“Hey, do you know where the vortex is?”
A guy in his twenties with chin-length hair was calling uphill to where my husband and I were seated on a red-rock boulder. This kind of conversation is fairly typical in Sedona, Arizona, the New Age capital of the United States.
“I think we’re sitting on it,” I called down. It was nearly sunset, our last night in Sedona, and we had spent quite a bit of time consulting our vortex map to find the exact "power spot"—a concentration of the earth’s energy—at Airport Mesa, one of Sedona’s four “official” vortexes (there are also six other sites where people feel special energy). Unfortunately, there were no signs posted saying “Vortex Here,” so you had to go by soft indicators, like a severely twisted juniper tree (“the stronger the energy, the more of an axial twist in the tree’s branches,” advised one pamphlet). We had found a deformed juniper and sat down in front of it to gaze at the setting sun.
“No, I don’t think that’s it,” the young man said. “I think it’s higher up on the other side of the hill.”
Oh dear. No wonder I wasn’t feeling anything unusual.
Nothing but the intense dry heat of a three-year drought that has been making the entire Southwest a tinderbox this summer. There was a wildfire burning in nearby Oak Creek Canyon. We could see the smoke in the distance and a small plane flying over to douse it. Unfortunately, more fires started in this beautiful pine forest after we left, taking more than a week to control.
At this point, though, I admit I was more concerned with tracking down the magical vortex energy that many call “life-changing.” Would it change my life? I certainly wasn't the first to come here asking that question.
Sedona’s beauty is legendary. Set at the bottom of a canyon, the city is surrounded by immense red sandstone and limestone cliffs and mesas, sculpted by erosion into fantastic shapes that change from gold and orange to crimson and purple at different times of day.
For thousands of years, Native Americans in the area held sacred ceremonies in the canyon (none would consider living here; it was holy ground). In the 1950s, artists and film stars discovered Sedona. Its stunning backdrop was used for Westerns like “The Angel and the Badman” and “Johnny Guitar.” Walt Disney, who lived here then, is said to have based a Disneyland roller coaster on Sedona’s massive Thunder Mountain. Sedona now has 8000-10,000 permanent residents, with four million tourists visiting annually. A Northern Arizona University study done in 1995 showed that 64 percent of Sedona’s visitors were seeking a spiritual experience.
The word “vortex” came into use in Sedona around 1980, when a spiritual channel named Page Bryant used dowsing and her intuition to locate power spots in the landscape where the energy of the earth breaks the surface.
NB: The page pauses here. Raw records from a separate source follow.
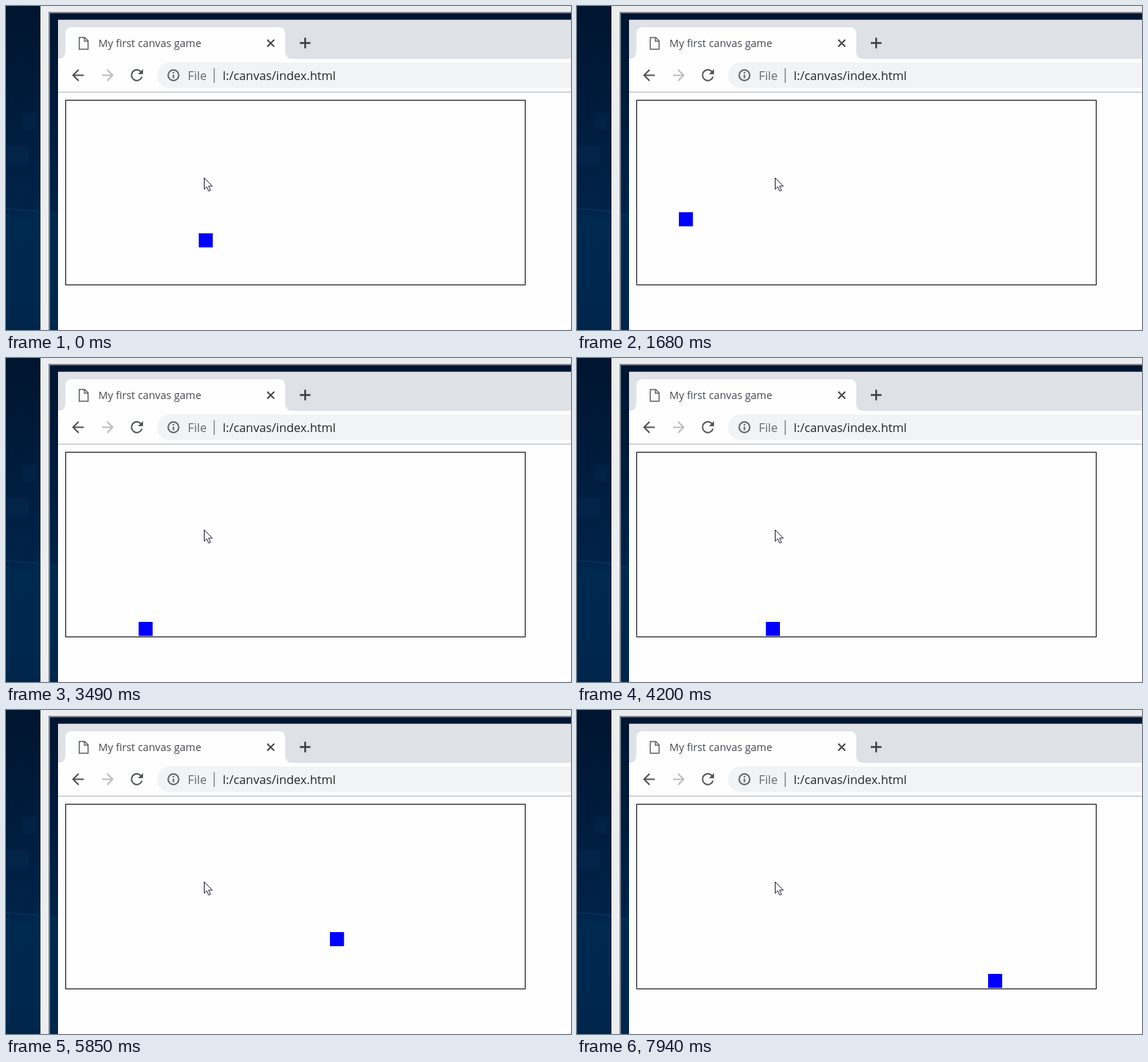
Animation, 771 px wide and 442 px high, one loop 8000 ms. Source, as an HTML page:

```html
<!DOCTYPE html>
<html lang="en">
<head>
<meta charset="utf-8">
<title>Canvas game</title>
<style>
  html, body { margin: 0; width: 100%; height: 100%; overflow: hidden; background: #fff; }
  svg { display: block; }
  text { font-family: "Open Sans", "Noto Sans", sans-serif; }
  .icon { fill: none; stroke: #5f6368; stroke-width: 2; }
</style>
</head>
<body>
<svg width="771" height="442" viewBox="0 0 771 442">
  <defs>
    <linearGradient id="night" x2="0" y2="1">
      <stop offset="0" stop-color="#001530"/>
      <stop offset=".3" stop-color="#001b3b"/>
      <stop offset=".62" stop-color="#002348"/>
      <stop offset=".66" stop-color="#00294f"/>
      <stop offset="1" stop-color="#00264c"/>
    </linearGradient>
  </defs>

  <!-- desktop and outer window frame -->
  <rect width="771" height="442" fill="url(#night)"/>
  <g fill="#08305a" opacity=".3">
    <rect x="2" y="191" width="29" height="27"/>
    <rect x="23" y="146" width="18" height="22"/>
  </g>
  <path d="M0 277Q40 277 71 287" fill="none" stroke="#0a3d6c" stroke-width="2" opacity=".5"/>
  <path d="M47 442V0H771V8H58V442Z" fill="#ebedef"/>
  <path d="M59 442V9H771" fill="none" stroke="#7d8792" stroke-width="2"/>

  <!-- browser -->
  <rect x="71" y="18" width="700" height="424" fill="#fefefe"/>
  <rect x="71" y="18" width="700" height="54" fill="#dee1e6"/>
  <rect x="71" y="18" width="700" height="1" fill="#6b2c80"/>
  <path d="M71 72Q81 72 81 62V38Q81 29 90 29H372Q381 29 381 38V62Q381 72 391 72Z" fill="#fefefe"/>
  <path d="M771 77H223.5a17.5 17.5 0 0 0 0 35H771Z" fill="#f1f3f4"/>
  <rect x="71" y="117" width="700" height="1" fill="#b4b5b7"/>

  <g class="icon">
    <path d="M100 43H107.500L112 47.500V59H100ZM107 43V48H112" stroke-width="1.5"/>
    <path d="M356.500 46L366 55.500M366 46L356.500 55.500" stroke="#45494d"/>
    <path d="M401 50.500H415.500M408.250 43.250V57.750" stroke="#3c4043" stroke-width="2.4"/>
    <path id="arrow" d="M106 94.500H92M99 87L91.500 94.500L99 102" stroke="#505458"/>
    <path d="M131 94.500H145M138 87L145.500 94.500L138 102" stroke="#babcbe"/>
    <path d="M184 89.500A7.300 7.300 0 1 0 185.500 96.500" stroke="#505458"/>
    <path d="M187 86V93H180Z" fill="#505458" stroke="none"/>
    <circle cx="228.500" cy="94.500" r="7.200"/>
    <path d="M228.500 93.500V98.500M228.500 90V92"/>
  </g>
  <rect x="283.500" y="85" width="1.300" height="20" fill="#74787c"/>
  <text x="126" y="56" font-size="14.350" fill="#46494d">My first canvas game</text>
  <text x="248" y="101" font-size="16.400" fill="#686c70">File</text>
  <text x="295.500" y="101" font-size="16.400" fill="#25272a">I:/canvas/index.html</text>

  <!-- game -->
  <rect x="81.500" y="128.500" width="627" height="252" fill="none" stroke="#000"/>
  <rect id="player" width="19.200" height="19.200" fill="#00f"/>
  <path d="M270.500 234.500V250L274 246.700L276.600 252.500L279 251.400L276.500 245.800H281.500Z"
        fill="#fff" stroke="#1c2030"/>
</svg>
<script>
  const LOOP = 8000, STEP = 139.46, FIRST = 130;
  const GROUND = 360, HEIGHT = 78.7, FLIGHT = 4.965;
  // [step, x]: the square runs at constant speed between these points
  const run = [[0, 263], [7.97, 139], [16, 139], [18.8, 96], [19.47, 96],
               [50.72, 576], [56, 576], [57, 561]];
  // steps at which a jump starts
  const jumps = [-0.98, 4.15, 9.5, 30.89, 35.855, 40.82, 45.785, 51.77];
  const player = document.getElementById('player');

  function xAt(s) {
    const i = Math.max(1, run.findIndex(p => p[0] >= s));
    const [a, xa] = run[i - 1], [b, xb] = run[i];
    return xa + (xb - xa) * (s - a) / (b - a);
  }

  function yAt(s) {
    const start = jumps.find(j => s >= j && s < j + FLIGHT);
    if (start === undefined) return GROUND;
    const u = (s - start) / FLIGHT;
    return GROUND - 4 * HEIGHT * u * (1 - u);
  }

  function draw(now) {
    const t = now % LOOP;
    const s = Math.min(57, Math.max(0, Math.floor((t - FIRST) / STEP + 1.05)));
    player.setAttribute('x', xAt(s));
    player.setAttribute('y', yAt(s));
    requestAnimationFrame(draw);
  }
  draw(0);
</script>
</body>
</html>
```
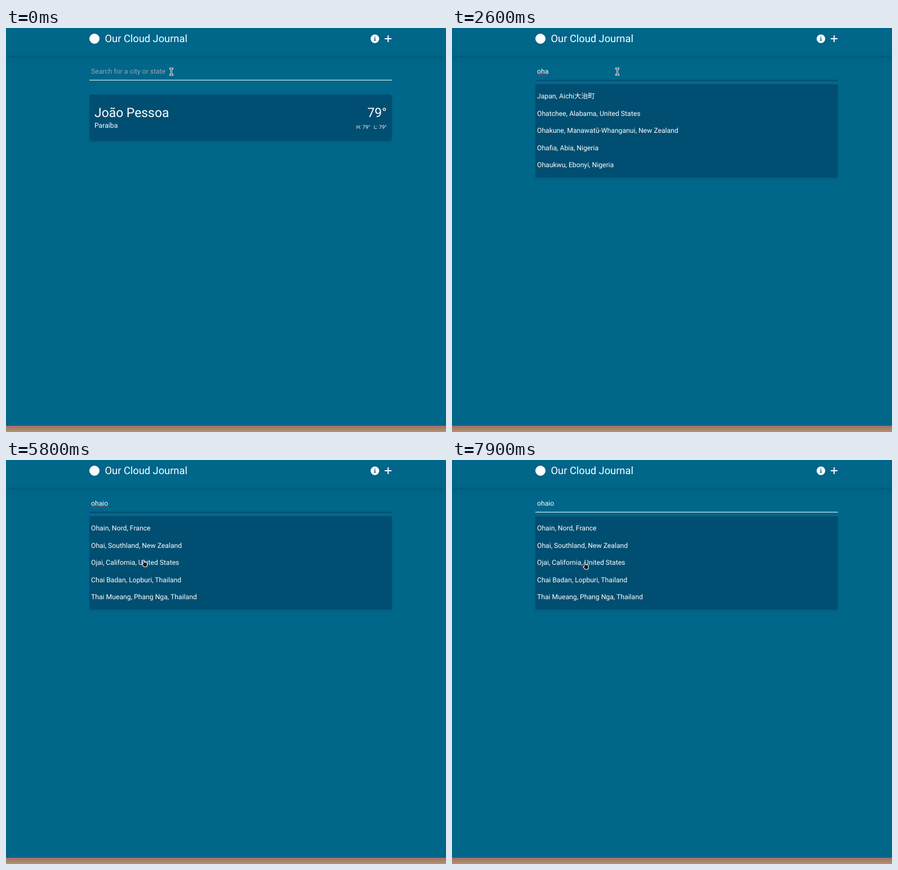
These frames come from a looping animation (781x717 px, 8000 ms). An HTML page:

```html
<!DOCTYPE html>
<html lang="en">
<head>
<meta charset="utf-8">
<title>Weather search</title>
<style>
  html, body { margin: 0; width: 100%; height: 100%; overflow: hidden; background: #00668a; }
  div, svg { position: absolute; }
  svg { left: 0; top: 0; }
  .header { left: 0; top: 0; width: 781px; height: 49px; background: #00668a;
    box-shadow: 0 7.6px 11.4px -2.3px #0000001a, 0 3px 4.6px -3px #0000001a; }
  .panel { left: 148px; width: 537px; background: #004e71;
    box-shadow: 0 3px 4.6px -.8px #0000001a, 0 1.5px 3px -1.5px #0000001a; }
  .card { top: 118px; height: 82px; border-radius: 4.6px; }
  .list { top: 100px; height: 165px; }
  .footer { left: 0; top: 707px; width: 781px; height: 10px; background: linear-gradient(#917866, #b7926f); }
  .edge { left: 0; top: 706px; width: 781px; height: 1px; background: #e0607c; }
  text { font: 12.2px Roboto, "Noto Sans CJK JP", "Noto Sans", sans-serif; fill: #fff;
    text-rendering: geometricPrecision; white-space: pre; }
  .title { font-size: 18.3px; }
  .big { font-size: 22.9px; }
  .small { font-size: 9.15px; }
  .end { text-anchor: end; }
  .hint { fill: #9ca3af; }
</style>
</head>
<body>
<div class="header"></div>
<div class="panel card" id="card"></div>
<div class="panel list" id="list"></div>
<div class="footer"></div>
<div class="edge"></div>
<svg width="781" height="717" viewBox="0 0 781 717">
  <circle cx="157" cy="19" r="9" fill="#fff"/>
  <text class="title" x="175.5" y="25">Our Cloud Journal</text>
  <g transform="translate(647.2 11.4) scale(.0298)">
    <circle cx="256" cy="256" r="256" fill="#fff"/>
    <circle cx="256" cy="160" r="32" fill="#00668a"/>
    <path d="M216 248h48v112M216 360h80" fill="none" stroke="#00668a" stroke-width="48" stroke-linecap="round" stroke-linejoin="round"/>
  </g>
  <path d="M673 19h10.6M678.3 13.7v10.6" stroke="#fff" stroke-width="2" stroke-linecap="round"/>

  <rect id="line" x="148" y="92" width="537"/>
  <text id="hint" class="hint" x="151" y="81">Search for a city or state</text>
  <text id="query" x="151" y="81"></text>
  <path id="squiggle" fill="none" stroke="#e0303c" stroke-width=".8"/>
  <rect id="caret" width="1" height="15" fill="#fff"/>

  <g id="cardText">
    <text class="big" x="157" y="158">João Pessoa</text>
    <text x="157" y="177">Paraíba</text>
    <text class="big end" x="675.7" y="158">79°</text>
    <text class="small end" x="646.5" y="179">H: 79°</text>
    <text class="small end" x="675.7" y="179">L: 79°</text>
  </g>
  <g id="rows"></g>

  <g id="beam" fill="none" stroke-linecap="square">
    <path d="M-2 -5.5H2M0 -5.5V5.5M-2 5.5H2" stroke="#fff" stroke-width="2.8"/>
    <path d="M-2 -5.5H2M0 -5.5V5.5M-2 5.5H2" stroke="#1c2a30" stroke-width="1"/>
  </g>
  <path id="hand" fill="#14181b" stroke="#fff" stroke-width="1.1" stroke-linejoin="round"
    d="M-2.9 1V-4.8a1.2 1.2 0 0 1 2.4 0V-2H2.8q1.8 0 1.8 1.8V3q0 3-2 3H-1.2L-4.3 2.4q-.6-1.6 1.4-1.4z"/>
</svg>
<script>
const LOOP = 8000, STEP = 100, BLINK = 600, BLUR = 7900;
const $ = id => document.getElementById(id);

// [time, typed text]; each entry also restarts the caret blink
const typing = [[200, ""], [1000, "o"], [1500, "oh"], [1600, "oha"], [3100, "ohai"], [3500, "ohaio"]];

const results = [
  [1500, ["Osasco, São Paulo, Brazil", "Oslo, Norway", "Oviedo, Asturias, Spain",
    "Омск, Omsk, Russia", "Oxford, Oxfordshire, England, United Kingdom"]],
  [1900, ["Japan, Aichi大治町", "Ohatchee, Alabama, United States", "Ohakune, Manawatū-Whanganui, New Zealand",
    "Ohafia, Abia, Nigeria", "Ohaukwu, Ebonyi, Nigeria"]],
  [3800, ["Ohain, Nord, France", "Ohai, Southland, New Zealand", "Ojai, California, United States",
    "Chai Badan, Lopburi, Thailand", "Thai Mueang, Phang Nga, Thailand"]]
];

// [time, x, y] of the pointer's centre
const pointer = [[5100, 293.5, 77.5], [5800, 246, 183.5], [6000, 243, 192], [6400, 240, 215],
  [6900, 239, 185], [7100, 238.5, 183.5], [7400, 238.5, 183.5], [7700, 237.5, 188]];

const rows = Array.from({ length: 5 }, (_, i) => {
  const row = document.createElementNS("http://www.w3.org/2000/svg", "text");
  row.setAttribute("x", 151);
  row.setAttribute("y", Math.round(125.4 + 30.5 * i));
  return $("rows").appendChild(row);
});

const latest = (list, t) => list.filter(entry => entry[0] <= t).pop();
const show = (id, on) => { $(id).style.display = on ? "" : "none"; };
const set = (id, attrs) => { for (const k in attrs) $(id).setAttribute(k, attrs[k]); };

function pointerAt(t) {
  const next = pointer.findIndex(p => p[0] > t);
  if (next === 0) return pointer[0].slice(1);
  if (next < 0) return pointer[pointer.length - 1].slice(1);
  const [t0, x0, y0] = pointer[next - 1], [t1, x1, y1] = pointer[next];
  const u = (t - t0) / (t1 - t0), k = u * u * (3 - 2 * u);
  return [x0 + (x1 - x0) * k, y0 + (y1 - y0) * k];
}

function zigzag(width) {
  let d = "M151 83.5";
  for (let x = 1.5, up = true; x <= width; x += 1.5, up = !up) d += `L${151 + x} ${up ? 82.3 : 83.5}`;
  return d;
}

function draw(t) {
  const focused = t >= 200 && t < BLUR;
  const [typedAt, text] = latest(typing, t) || [0, ""];
  $("query").textContent = text;
  const width = text ? $("query").getComputedTextLength() : 0;

  show("hint", !text);
  set("line", { height: focused ? 2 : 1, fill: focused ? "#004e71" : "#fff" });
  show("caret", focused && Math.floor((t - typedAt) / BLINK) % 2 === 0);
  set("caret", { x: Math.floor(151 + width), y: text ? 69 : 70 });
  show("squiggle", (t >= 2600 && t < 3100) || (t >= 4500 && t < BLUR));
  set("squiggle", { d: zigzag(width) });

  const found = latest(results, t);
  show("list", found);
  show("rows", found);
  show("card", !found);
  show("cardText", !found);
  if (found) rows.forEach((row, i) => { row.textContent = found[1][i]; });

  const [x, y] = pointerAt(t), overList = y > 98;
  show("beam", !overList);
  show("hand", overList);
  set(overList ? "hand" : "beam", { transform: `translate(${x} ${y})` });
}

const start = performance.now();
function tick() {
  const t = (performance.now() - start) % LOOP;
  draw(Math.floor(t / STEP) * STEP);
  requestAnimationFrame(tick);
}
tick();
</script>
</body>
</html>
```
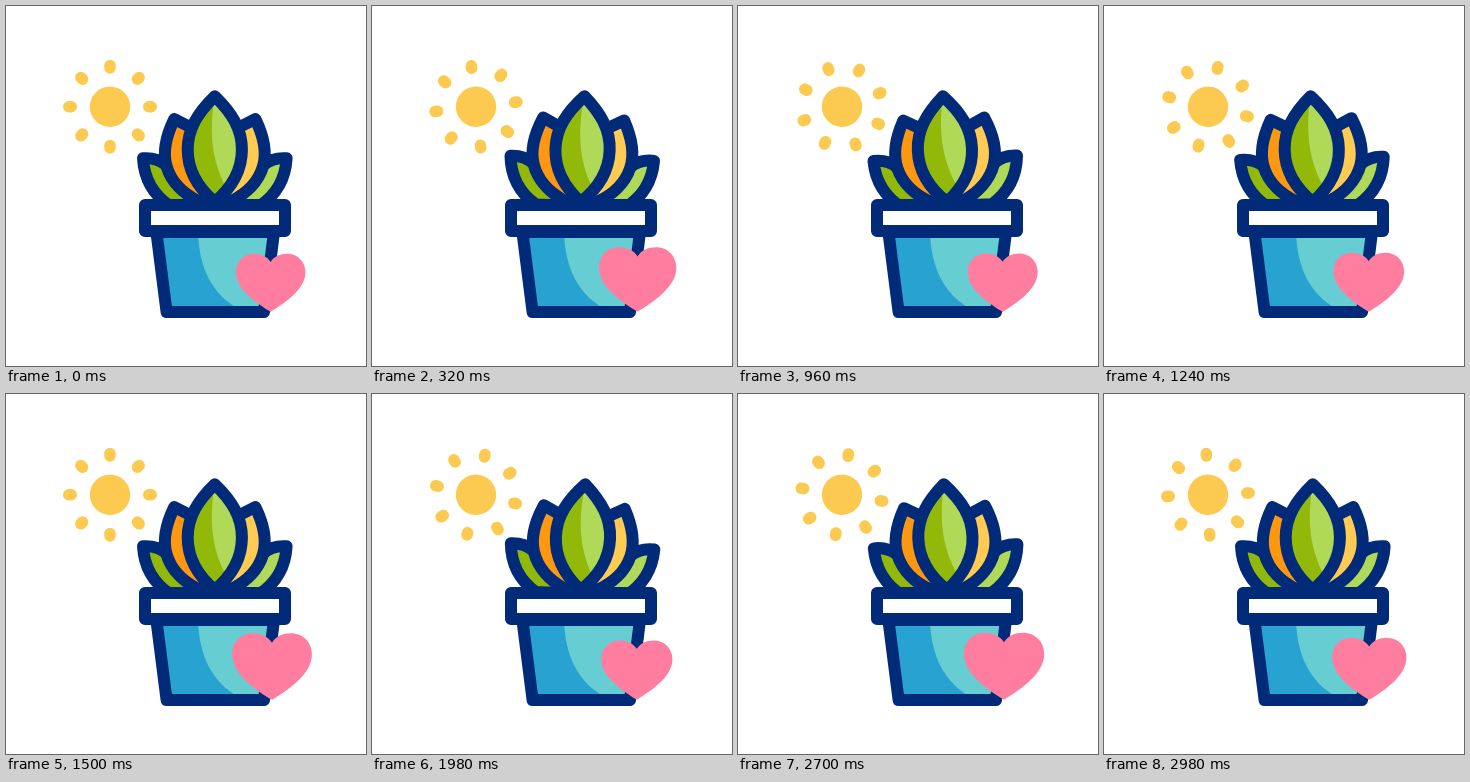
An HTML page with a canvas for the animation above (3 s loop, 360 by 360 pixels).

```html
<!DOCTYPE html>
<html lang="en">
<head>
<meta charset="utf-8">
<title>Potted plant</title>
<style>
  html, body { margin: 0; width: 100%; height: 100%; overflow: hidden; background: #fff; }
  canvas { display: block; width: 360px; height: 360px; }
</style>
</head>
<body>
<canvas id="stage"></canvas>
<script>
const LOOP = 3000, SWAY = 1500, BEAT = 1080;
const NAVY = '#012a78', WHITE = '#fff', PINK = '#ff7d9f', SUN = '#fdca51';
const BLUE = '#28a2d0', TEAL = '#66cdd2', GREEN = '#92b90a', LIME = '#b0d957';
const ORANGE = '#ff9811', YELLOW = '#ffcb52';
const LINE = 12, AXIS = 208.8;

const canvas = document.getElementById('stage');
const dpr = window.devicePixelRatio || 1;
canvas.width = canvas.height = 360 * dpr;
const ctx = canvas.getContext('2d');

const shapes = {
  outer: new Path2D('M137 152.3 C147 151.5 154 154 160 159 L192 200 L164 200 C146 188 138 171 137 152.3 Z'),
  middle: new Path2D('M168.3 113 C161 128 156.5 146 160.5 160 C165 176 178 188 192 195 L209 195 L209 130 L185 121.5 Z'),
  center: new Path2D('M208.8 90.2 C191.5 107 181.7 123 181.7 143.5 C181.7 163 191 181 208.8 196 C226.6 181 235.9 163 235.9 143.5 C235.9 123 226.1 107 208.8 90.2 Z'),
  shade: new Path2D('M209 88 C203 125 204 155 224 189 L209 198 L178 180 L178 100 Z'),
  pot: new Path2D('M150.4 226 L160.6 306 L258 306 L268 226 Z'),
  glow: new Path2D('M192 226 C193 262 206 288 232.5 303 L262 303 L272 226 Z'),
  rim: new Path2D('M139 199 H279 V225 H139 Z'),
  heart: new Path2D('M264.6 305.8 C252 298 229.9 284 229.9 266.2 C229.9 255.5 237.5 247.8 248 247.8 C255 247.8 261 250.5 264.6 256 C268 250.5 274 247.8 281 247.8 C291.5 247.8 299.4 255.5 299.4 266.2 C299.4 284 277 298 264.6 305.8 Z')
};

const ease = x => x < 0.5 ? 4 * x ** 3 : 1 - 4 * (1 - x) ** 3;
const mix = (a, b, x) => a + (b - a) * ease(x);

function fill(path, color) {
  ctx.fillStyle = color;
  ctx.fill(path);
}

function outline(path) {
  ctx.strokeStyle = NAVY;
  ctx.lineWidth = LINE;
  ctx.lineJoin = 'round';
  ctx.stroke(path);
}

function outlined(path, color) {
  fill(path, color);
  outline(path);
}

function twoTone(path, base, part, tone) {
  fill(path, base);
  ctx.save();
  ctx.clip(path);
  fill(part, tone);
  ctx.restore();
  outline(path);
}

function pair(path, left, right) {
  outlined(path, left);
  ctx.save();
  ctx.translate(2 * AXIS, 0);
  ctx.scale(-1, 1);
  outlined(path, right);
  ctx.restore();
}

function drawSun(t) {
  ctx.save();
  ctx.translate(104, 100.7);
  ctx.rotate(t / LOOP * 2 * Math.PI);
  ctx.fillStyle = SUN;
  ctx.beginPath();
  ctx.arc(0, 0, 20.2, 0, 2 * Math.PI);
  ctx.fill();
  for (let i = 0; i < 8; i++) {
    ctx.beginPath();
    ctx.roundRect(-5.75, -47, 11.5, 14, 5.75);
    ctx.fill();
    ctx.rotate(Math.PI / 4);
  }
  ctx.restore();
}

function swayAngle(t) {
  const stops = [0, 2.5, -2.2, 0];
  const p = (t % SWAY) / SWAY * 3;
  const i = Math.floor(p);
  return mix(stops[i], stops[i + 1], p - i) * Math.PI / 180;
}

function drawPlant(t) {
  ctx.save();
  ctx.translate(AXIS, 193);
  ctx.rotate(swayAngle(t));
  ctx.translate(-AXIS, -193);
  pair(shapes.outer, GREEN, LIME);
  pair(shapes.middle, ORANGE, YELLOW);
  twoTone(shapes.center, LIME, shapes.shade, GREEN);
  ctx.restore();
}

function drawPot() {
  twoTone(shapes.pot, BLUE, shapes.glow, TEAL);
  outlined(shapes.rim, WHITE);
}

function drawHeart(t) {
  const p = (t % BEAT) / BEAT * 2;
  const s = mix(1, 1.155, p < 1 ? p : 2 - p);
  ctx.save();
  ctx.translate(255.5, 305.5);
  ctx.scale(s, s);
  ctx.translate(-255.5, -305.5);
  fill(shapes.heart, PINK);
  ctx.restore();
}

function draw(t) {
  ctx.setTransform(dpr, 0, 0, dpr, 0, 0);
  ctx.fillStyle = WHITE;
  ctx.fillRect(0, 0, 360, 360);
  drawSun(t);
  drawPlant(t);
  drawPot();
  drawHeart(t);
}

let start;
function tick(now) {
  start ??= now;
  draw(Math.max(0, now - start) % LOOP);
  requestAnimationFrame(tick);
}
draw(0);
requestAnimationFrame(tick);
</script>
</body>
</html>
```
People say effects of the vortexes range from subtle (a feeling of peace or delight) to tangible (a rush of new ideas or visions, a tingling sensation in your body) to extremely powerful (your hair stands on end). A massage therapist I went to on this trip told me, “I turned a corner while hiking and was almost blown off my feet. It was like walking into an electrical field.” Surprisingly, her experience didn’t happen at a known vortex site, and she had been in Sedona for two years and hadn't felt anything unusual before. So how would I be affected in just three days?
We decided to take one of the advertised vortex tours. One handout showed a joyous-looking woman named Suzanne McMillan-McTavish raising her arms in front of Cathedral Rock vortex, a full moon rising in the background. The testimonials all sang her praises, but we soon learned that Suzanne no longer gave tours, but trained guides. We were assured by the woman at the tour company office, though, that the tour would be “fully ceremonial and spiritual.”
My husband and I turned out to be the only ones on the tour. Our guide Ron, a soft-spoken Californian with a graying beard, in a tie-dyed T-shirt and cowboy hat, had only been there for a few months. My husband, a skeptic on spiritual matters, was unconcerned, but I am a believer in all things metaphysical and felt a bit let down—how deep could his knowledge of vortexes be? But Ron was a sweet guy, well-acquainted with Native American spirituality, and described himself as a spiritual seeker.